All lines of the material that contain "mobile" must be copied out.

> Records shown:

↓↓↓

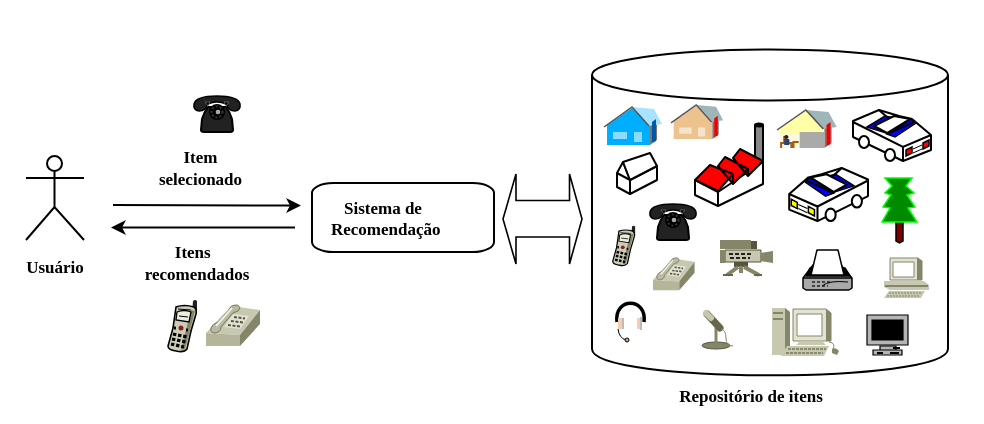
<!DOCTYPE html>
<html lang="pt">
<head>
<meta charset="utf-8">
<title>Sistema de Recomendação</title>
<style>
:root{--ink:#000;--paper:#fff;--beige:#c8c8b0;--beige-light:#e3e3d3;--beige-dark:#85856a;--red:#f00;--blue:#00f;--sky:#00aeff;--ice:#a9e2ff;--green:#008a00;--lime:#0f0;--grey:#b5b5b5}
*{box-sizing:border-box;margin:0}
body{width:984px;height:424px;overflow:hidden;background:var(--paper)}
.diagram{position:relative;width:984px;height:424px;color:var(--ink);font:bold 17px/21.5px "Liberation Serif",serif}
.drawing{position:absolute;inset:0;width:984px;height:424px}
.label{position:absolute;text-align:center;white-space:pre}
.user{left:15px;top:257px;width:80px}
.selected{left:140px;top:147px;width:121px}
.recommended{left:137px;top:242px;width:120px}
.repository{left:651px;top:386px;width:200px}
.system{position:absolute;left:311px;top:182px;width:184px;height:71px;border:2px solid var(--ink);border-radius:22px/11px;display:flex;flex-direction:column;align-items:flex-start;justify-content:center;padding:3px 0 0 18px;line-height:21px}
.system span:first-child{padding-left:13px}
.line{fill:none;stroke:var(--ink);stroke-width:2}
.outline{fill:var(--paper);stroke:var(--ink);stroke-width:2;stroke-linejoin:round}
.thin{fill:none;stroke:var(--ink);stroke-width:1}
.b{fill:var(--beige)}.bl{fill:var(--beige-light)}.bd{fill:var(--beige-dark)}
.red{fill:var(--red)}.blue{fill:var(--blue)}
</style>
</head>
<body>
<main class="diagram">
<svg class="drawing" viewBox="0 0 984 424" aria-hidden="true">
<defs>
<g id="classic-phone">
<path d="M8 36 9 25Q11 18 15 13H33Q37 18 39 25L40 36Q40 38 37 38H11Q8 38 8 36Z" fill="#222" stroke="#000" stroke-width="2"/>
<path d="M1 10Q3 2 24 2T47 10Q48 16 42 17 35 17 34 11 30 8 24 8T14 11Q13 17 6 17 0 16 1 10Z" fill="#222" stroke="#000" stroke-width="1.5"/>
<path d="M12 8 17 8 15 12ZM36 8 31 8 33 12Z" fill="#000" stroke="#888" stroke-width=".6"/>
<circle cx="24" cy="18" r="8" fill="#000"/><circle cx="24" cy="18" r="5.5" fill="none" stroke="#333" stroke-width="2" stroke-dasharray="2 2"/><circle cx="25" cy="18" r="2.3" fill="#aaa"/>
</g>
<g id="mobile">
<path d="M26 2Q28 0 30 2V14H25Z" fill="#222"/>
<path d="M9 8Q17 5 27 8 30 10 29 15L24 32 20 50Q17 54 9 52 1 51 1 47L6 29Z" fill="#ccccb8" stroke="#000" stroke-width="1.6"/>
<path d="M24 11 28 12 18 50 14 51Z" fill="#85856a"/>
<path d="M10 13Q17 10 24 13L22 23 9 21Z" fill="#eeeedf" stroke="#000" stroke-width="1.3"/>
<path d="M12 17 21 18M11 10 24 11" class="thin"/>
<circle cx="14" cy="29" r="2.5" fill="#822"/>
<path d="M7 29H9M19 31H21M6 35 20 38M5 40 19 43M4 45 17 48" fill="none" stroke="#000" stroke-width="3.2" stroke-dasharray="3.4 1.8"/>
</g>
<g id="desk-phone">
<path class="b" d="M0 29 25 2 54 6 34 31Z"/>
<path class="bd" d="M34 31 54 6V20L34 42Z"/>
<path fill="#b5b59b" d="M0 29 34 31V42H0Z"/>
<path class="bl" d="M27 10 43 12 34 25 18 23Z"/>
<path d="M28 13 39 14.500M25 17 37 18.500M22 21 34 22.500" fill="none" stroke="#55553f" stroke-width="2" stroke-dasharray="3 1.500"/>
<path d="M5 24Q6 20 12 18L23 6Q24 1 31 1 36 3 32 7L27 9 15 23Q15 28 9 29 4 29 5 24Z" fill="#b9b9a1" stroke="#77775c"/>
<path d="M10 22 26 4" stroke="#eeeedf" stroke-width="2"/>
</g>
<g id="house">
<path fill="currentColor" d="M3 19 28 2 46 18V39H3Z"/>
<path d="M46 18 53 12V34L46 39Z" fill="#777"/>
<path class="roof" d="M28 1 50 3 58 18 45 20Z"/>
<path d="M0 21 28 1 45 20" fill="none" stroke="#555" stroke-width="1.500"/>
<path d="M9 26H23V33H9ZM30 26H38V36H30Z" fill="#fff" opacity=".55"/>
<path class="door" d="M48 16 52 13V35L48 37Z"/>
</g>
<g id="car">
<path class="outline" d="M1 12 27 1 47 7 60 10 79 26V41L51 52 1 28Z"/>
<path class="blue" d="M15 18 33 7 47 10 34 24ZM35 25 59 10 64 14 43 28Z" stroke="#000" stroke-width="1.500"/>
<path class="outline" d="M22 17 42 7 58 10 35 24Z" stroke-width="1.500"/>
<path class="line" d="M1 13 51 38 79 26M35 25 62 13M51 38V52M27 1 36 9" stroke-width="1.500"/>
<path d="M54 41 60 38V44L54 47ZM71 34 77 31V37L71 40Z" fill="currentColor" stroke="#000" stroke-width="1.500"/>
<path class="thin" d="M61 40 70 36M61 44 70 40"/>
<ellipse class="outline" cx="12" cy="33" rx="5" ry="6"/><ellipse class="outline" cx="38" cy="46" rx="5" ry="6"/>
</g>
</defs>

<g id="actor" class="line"><circle cx="54.500" cy="163.500" r="7.500"/><path d="M54.500 171V207M26 178H84M26 240 54.500 207 84 240"/></g>

<g id="exchange"><path class="line" d="M113 205 290 205.500M295 227.500H122"/><path d="M301 205.500 286 198 290 205.500 286 213ZM111 227.500 126 220 122 227.500 126 235Z"/></g>
<use href="#classic-phone" x="193" y="94"/>
<use href="#mobile" x="167" y="299"/>
<use href="#desk-phone" x="206" y="304"/>

<polygon points="503,219 516,174 516,200.500 569.500,200.500 569.500,174 582,219 569.500,264 569.500,237 516,237 516,264" fill="#fff" stroke="#000" stroke-width="1.600"/>

<g id="cylinder" class="line"><ellipse cx="770" cy="75" rx="178" ry="25.500"/><path d="M592 75V349C592 384 948 384 948 349V75"/></g>

<g id="blue-house" transform="translate(604 106)" color="var(--sky)"><g fill="var(--ice)"><use href="#house"/></g><path d="M48 16 52 13V35L48 37Z" fill="#0058a8"/></g>
<g id="tan-house" transform="translate(671 104) scale(.9)" color="#ecc28f"><g fill="#9eb5ba"><use href="#house"/></g><path d="M48 16 52 13V35L48 37Z" fill="#e00"/></g>
<g id="open-house" transform="translate(777 109) scale(1.030 1)" color="#ffffa8"><g fill="#9eb5ba"><use href="#house"/></g><path d="M22 23H46V39H22Z" fill="#aaa"/><path d="M3 25H21V39H3Z" fill="#fff8dc"/><path d="M48 16 52 13V35L48 37Z" fill="#e00"/><path d="M4 39V34H14V39M7 34V28H11M16 39V33H21" fill="none" stroke="#a65c18" stroke-width="2"/><circle cx="9" cy="28" r="2" fill="#222"/><path d="M7 30H12V36H7Z" fill="#247"/></g>

<g id="shed" class="outline" stroke-width="1.500"><path d="M617 173 623 162 630 180 630 194 617 187Z"/><path d="M630 180 657 166V180L630 194Z"/><path d="M623 162 650 153 657 166 630 180Z"/><path d="M617 173 630 180"/></g>

<g id="factory" stroke="#000" stroke-width="2" stroke-linejoin="round">
<path d="M755 125V160H763V125Z" fill="#888"/><ellipse cx="759" cy="125" rx="4" ry="1.500"/>
<path d="M695 180 718 192 763 162V184L718 206 695 195Z" fill="#fff"/>
<path class="red" d="M733 158 740 149 763 161 748 176ZM718 166 725 157 748 169 733 184ZM695 180 710 165 733 174 718 191Z"/>
<path d="M718 191V206M733 174V184M748 168V176" fill="none"/>
</g>

<use href="#car" x="852" y="109" color="var(--red)"/>
<use href="#car" transform="translate(869 167) scale(-1.010 1.040)" color="#ff0"/>

<g id="tree"><path d="M896 222H903V241L899.500 243 896 241Z" fill="#800000" stroke="#000" stroke-width="1.500"/><path d="M899 178 912 178 906 186 914 193 907 195 915 207 908 208 917 222H882L890 208 883 207 891 195 885 193 892 186 885 178Z" fill="var(--green)" stroke="var(--lime)" stroke-width="1.500"/></g>

<use href="#mobile" transform="translate(612 225) scale(.77)"/>
<use href="#classic-phone" x="649" y="202"/>
<use href="#desk-phone" transform="translate(653 257) scale(.77 .79)"/>

<g id="camcorder">
<path class="bd" d="M720 240H751V249H720Z"/><path class="b" d="M725 250H761V262H725Z" stroke="#55553f"/><path class="bd" d="M720 250H725V263H720ZM761 253 773 251V263L761 261Z"/>
<path d="M751 241H757V249H751ZM734 262H748V267H734Z" fill="#55553f"/>
<path d="M729 254H751M730 258H750" stroke="#222" stroke-width="2" stroke-dasharray="4 2"/>
<path d="M738 267 727 275M744 267 759 275M741 266V273" fill="none" stroke="#85856a" stroke-width="4"/><path d="M723 275H733M754 275H762" stroke="#66664d" stroke-width="2"/>
</g>

<g id="printer" stroke="#000" stroke-width="1.500" stroke-linejoin="round">
<path d="M813 265H841L852 278V288L849 290H806L803 288V278Z" fill="#a9a9a9"/><path d="M810 268H845L850 276H806Z" fill="#000"/>
<path d="M817 250H838L844 275H811Z" fill="#fff"/><path d="M803 278H852" fill="none"/>
<path d="M812 282H832M812 286H828" fill="none" stroke="#444" stroke-width="2" stroke-dasharray="3 2"/><path d="M822 286Q829 280 848 282" fill="none" stroke-width="1"/>
</g>

<g id="small-computer"><path class="bl" d="M890 258H918L922 261V280H890Z" stroke="#85856a"/><path class="bd" d="M917 258 922 261V280H917Z"/><path d="M893 262H914V277H893Z" fill="#fff" stroke="#85856a"/><path class="b" d="M884 281H924L929 285V290H890L884 287Z"/><path class="bd" d="M885 285H928V287H885Z"/><path class="b" d="M889 291H925L921 298H884Z"/><path d="M889 293H922M887 296H920" stroke="#85856a" stroke-dasharray="2 1"/></g>

<g id="headset"><path d="M617 322C614 297 647 297 644 322" fill="none" stroke="#000" stroke-width="3.500"/><path d="M618 318H622V329H618ZM637 318H642V329H637Z" fill="#f5cdb3"/><path d="M623 318V329M641 317V330" stroke="#bbb" stroke-width="2"/><path class="thin" d="M618 329Q619 338 626 340"/><circle cx="627" cy="340" r="2" fill="#d8a58a" stroke="#000"/></g>

<g id="microphone"><ellipse class="bd" cx="716" cy="345.500" rx="14" ry="3.500" stroke="#55553f"/><path d="M716 344V326" stroke="#85856a" stroke-width="3"/><path d="M707 314 720 328" stroke="#66664d" stroke-width="7" stroke-linecap="round"/><path d="M706 313 711 318" stroke="#c8c8b0" stroke-width="6" stroke-linecap="round"/><path d="M721 329Q726 330 726 338T733 346" fill="none" stroke="#85856a"/></g>

<g id="desktop-computer"><path class="b" d="M772 308H785L790 312V355H772Z"/><path class="bd" d="M785 308 790 312V355H785ZM773 312H783V314H773ZM773 318H783V320H773Z"/><path class="bl" d="M793 309H826L831 313V341H793Z" stroke="#85856a"/><path class="bd" d="M826 309 831 313V341H826Z"/><path d="M797 314H822V336H797Z" fill="#fff" stroke="#85856a"/><path class="b" d="M800 341H822L826 345H796Z"/><path class="b" d="M787 346H829L824 356H781Z"/><path d="M788 349H826M786 353H823" stroke="#77775c" stroke-width="1.500" stroke-dasharray="3 1"/><path class="bd" d="M832 349Q836 347 839 351L837 355 832 353Z"/><path d="M833 349Q836 343 829 342" fill="none" stroke="#85856a"/></g>

<g id="monitor" stroke="#000" stroke-width="1.200"><path d="M867 315H908V345H867Z" fill="var(--grey)"/><path d="M872 320H903V340H872Z"/><path d="M880 346H896V350H880ZM873 350H902V355H873Z" fill="var(--grey)"/><path d="M893 348H900M877 353H883M890 353H899" stroke-width="2"/></g>
</svg>

<p class="label user">Usuário</p>
<p class="label selected">Item
selecionado</p>
<p class="label recommended">Itens&nbsp;&nbsp;
recomendados</p>
<div class="system"><span>Sistema de</span><span>Recomendação</span></div>
<p class="label repository">Repositório de itens</p>
</main>
</body>
</html>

↑↑↑

> Worked solution:
<g id="mobile">
<use href="#mobile" x="167" y="299"/>
<use href="#mobile" transform="translate(612 225) scale(.77)"/>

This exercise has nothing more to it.